> _Exercise brief_:
Search the data for the word "width". Reproduce every line where it is found.

> _The input_:

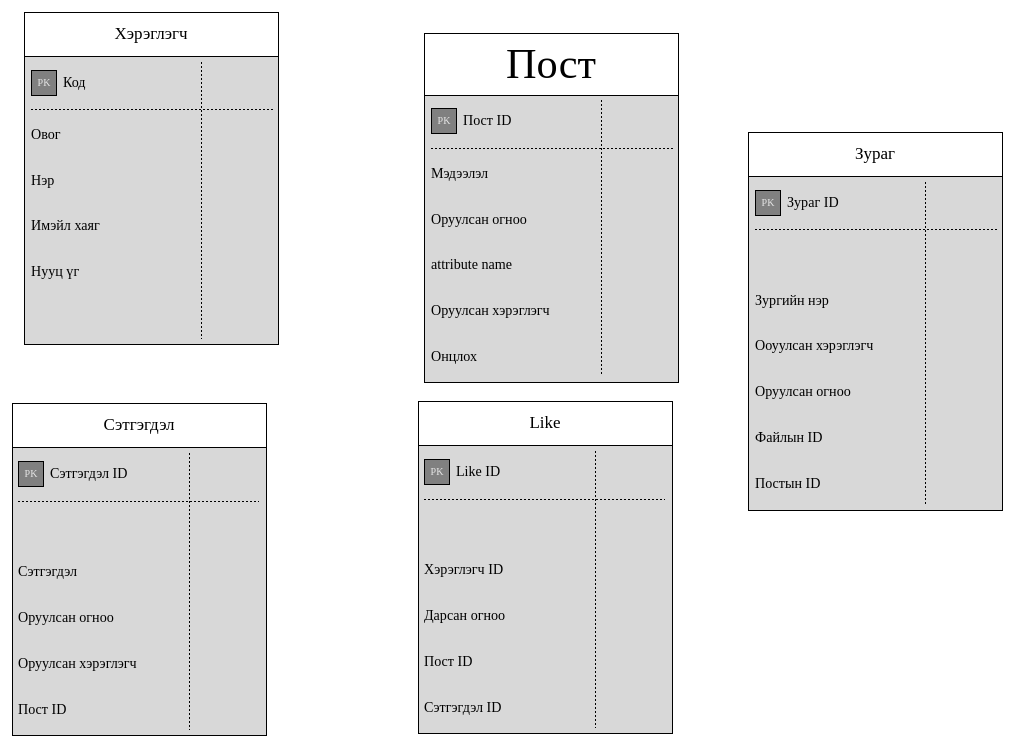
<!DOCTYPE html>
<html lang="mn">
<head>
<meta charset="utf-8">
<title>Өгөгдлийн загвар</title>
<style>
:root {
  --paper: #ffffff;
  --ink: #000000;
  --panel: #d8d8d8;
  --badge: #808080;
  --badge-text: #e6e6e6;
}
* { box-sizing: border-box; margin: 0; padding: 0; }
html, body { width: 1015px; height: 748px; overflow: hidden; background: var(--paper); }
.diagram {
  position: relative;
  width: 1015px;
  height: 748px;
  color: var(--ink);
  font-family: "Liberation Serif", "Times New Roman", serif;
  font-size: 14.1px;
}
.entity {
  --inset: 6px;
  --header: 44px;
  --key-top: 13px;
  --key-height: 52px;
  --rule-width: 242px;
  --list-top: 1.4px;
  --column-top: 5px;
  --column-bottom: 5px;
  position: absolute;
  display: flex;
  flex-direction: column;
  width: 255px;
  border: 1px solid var(--ink);
  background: var(--panel);
}
.entity h2 {
  flex: none;
  display: flex;
  align-items: center;
  justify-content: center;
  height: var(--header);
  padding: 0 1px 3px 0;
  border-bottom: 1px solid var(--ink);
  background: var(--paper);
  font-size: 17px;
  font-weight: 400;
  line-height: 1;
}
.fields {
  position: relative;
  flex: 1;
  padding: 0 5px 0 var(--inset);
}
.column-rule {
  position: absolute;
  left: 176px;
  top: var(--column-top);
  bottom: var(--column-bottom);
  width: 1px;
  background: repeating-linear-gradient(to bottom, var(--ink) 0 2px, transparent 2px 4px);
}
.key {
  display: flex;
  align-items: flex-start;
  gap: 6px;
  height: var(--key-height);
  padding-top: var(--key-top);
}
.key-name { line-height: 24px; white-space: nowrap; }
.badge {
  flex: none;
  display: flex;
  align-items: center;
  justify-content: center;
  width: 26px;
  height: 26px;
  border: 1px solid var(--ink);
  background: var(--badge);
  color: var(--badge-text);
  font-size: 10px;
  line-height: 1;
}
.key-rule {
  width: var(--rule-width);
  height: 1px;
  background: repeating-linear-gradient(to right, var(--ink) 0 2px, transparent 2px 4px);
}
.attributes { list-style: none; padding-top: var(--list-top); }
.attributes li {
  display: flex;
  align-items: center;
  height: 45.8px;
  white-space: nowrap;
}
.user { left: 24px; top: 12px; height: 333px; }
.post {
  --header: 62px;
  --key-top: 12px;
  --column-top: 4px;
  --column-bottom: 6px;
  left: 424px;
  top: 33px;
  height: 350px;
}
.post h2 { padding-bottom: 1px; font-size: 42.3px; }
.image { --column-bottom: 6px; left: 748px; top: 132px; height: 379px; }
.comment, .like {
  --inset: 5px;
  --key-height: 53px;
  --rule-width: 241px;
  --list-top: 1px;
  height: 333px;
}
.comment { left: 12px; top: 403px; }
.like { left: 418px; top: 401px; }
</style>
</head>
<body>
<main class="diagram">
  <section class="entity user">
    <h2>Хэрэглэгч</h2>
    <div class="fields">
      <div class="key"><span class="badge">PK</span><span class="key-name">Код</span></div>
      <div class="key-rule"></div>
      <ul class="attributes">
        <li>Овог</li>
        <li>Нэр</li>
        <li>Имэйл хаяг</li>
        <li>Нууц үг</li>
      </ul>
      <div class="column-rule"></div>
    </div>
  </section>

  <section class="entity post">
    <h2>Пост</h2>
    <div class="fields">
      <div class="key"><span class="badge">PK</span><span class="key-name">Пост ID</span></div>
      <div class="key-rule"></div>
      <ul class="attributes">
        <li>Мэдээлэл</li>
        <li>Оруулсан огноо</li>
        <li>attribute name</li>
        <li>Оруулсан хэрэглэгч</li>
        <li>Онцлох</li>
      </ul>
      <div class="column-rule"></div>
    </div>
  </section>

  <section class="entity image">
    <h2>Зураг</h2>
    <div class="fields">
      <div class="key"><span class="badge">PK</span><span class="key-name">Зураг ID</span></div>
      <div class="key-rule"></div>
      <ul class="attributes">
        <li></li>
        <li>Зургийн нэр</li>
        <li>Ооуулсан хэрэглэгч</li>
        <li>Оруулсан огноо</li>
        <li>Файлын ID</li>
        <li>Постын ID</li>
      </ul>
      <div class="column-rule"></div>
    </div>
  </section>

  <section class="entity comment">
    <h2>Сэтгэгдэл</h2>
    <div class="fields">
      <div class="key"><span class="badge">PK</span><span class="key-name">Сэтгэгдэл ID</span></div>
      <div class="key-rule"></div>
      <ul class="attributes">
        <li></li>
        <li>Сэтгэгдэл</li>
        <li>Оруулсан огноо</li>
        <li>Оруулсан хэрэглэгч</li>
        <li>Пост ID</li>
      </ul>
      <div class="column-rule"></div>
    </div>
  </section>

  <section class="entity like">
    <h2>Like</h2>
    <div class="fields">
      <div class="key"><span class="badge">PK</span><span class="key-name">Like ID</span></div>
      <div class="key-rule"></div>
      <ul class="attributes">
        <li></li>
        <li>Хэрэглэгч ID</li>
        <li>Дарсан огноо</li>
        <li>Пост ID</li>
        <li>Сэтгэгдэл ID</li>
      </ul>
      <div class="column-rule"></div>
    </div>
  </section>
</main>
</body>
</html>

> _Response to the task_:
html, body { width: 1015px; height: 748px; overflow: hidden; background: var(--paper); }
  width: 1015px;
  --rule-width: 242px;
  width: 255px;
  width: 1px;
  width: 26px;
  width: var(--rule-width);
  --rule-width: 241px;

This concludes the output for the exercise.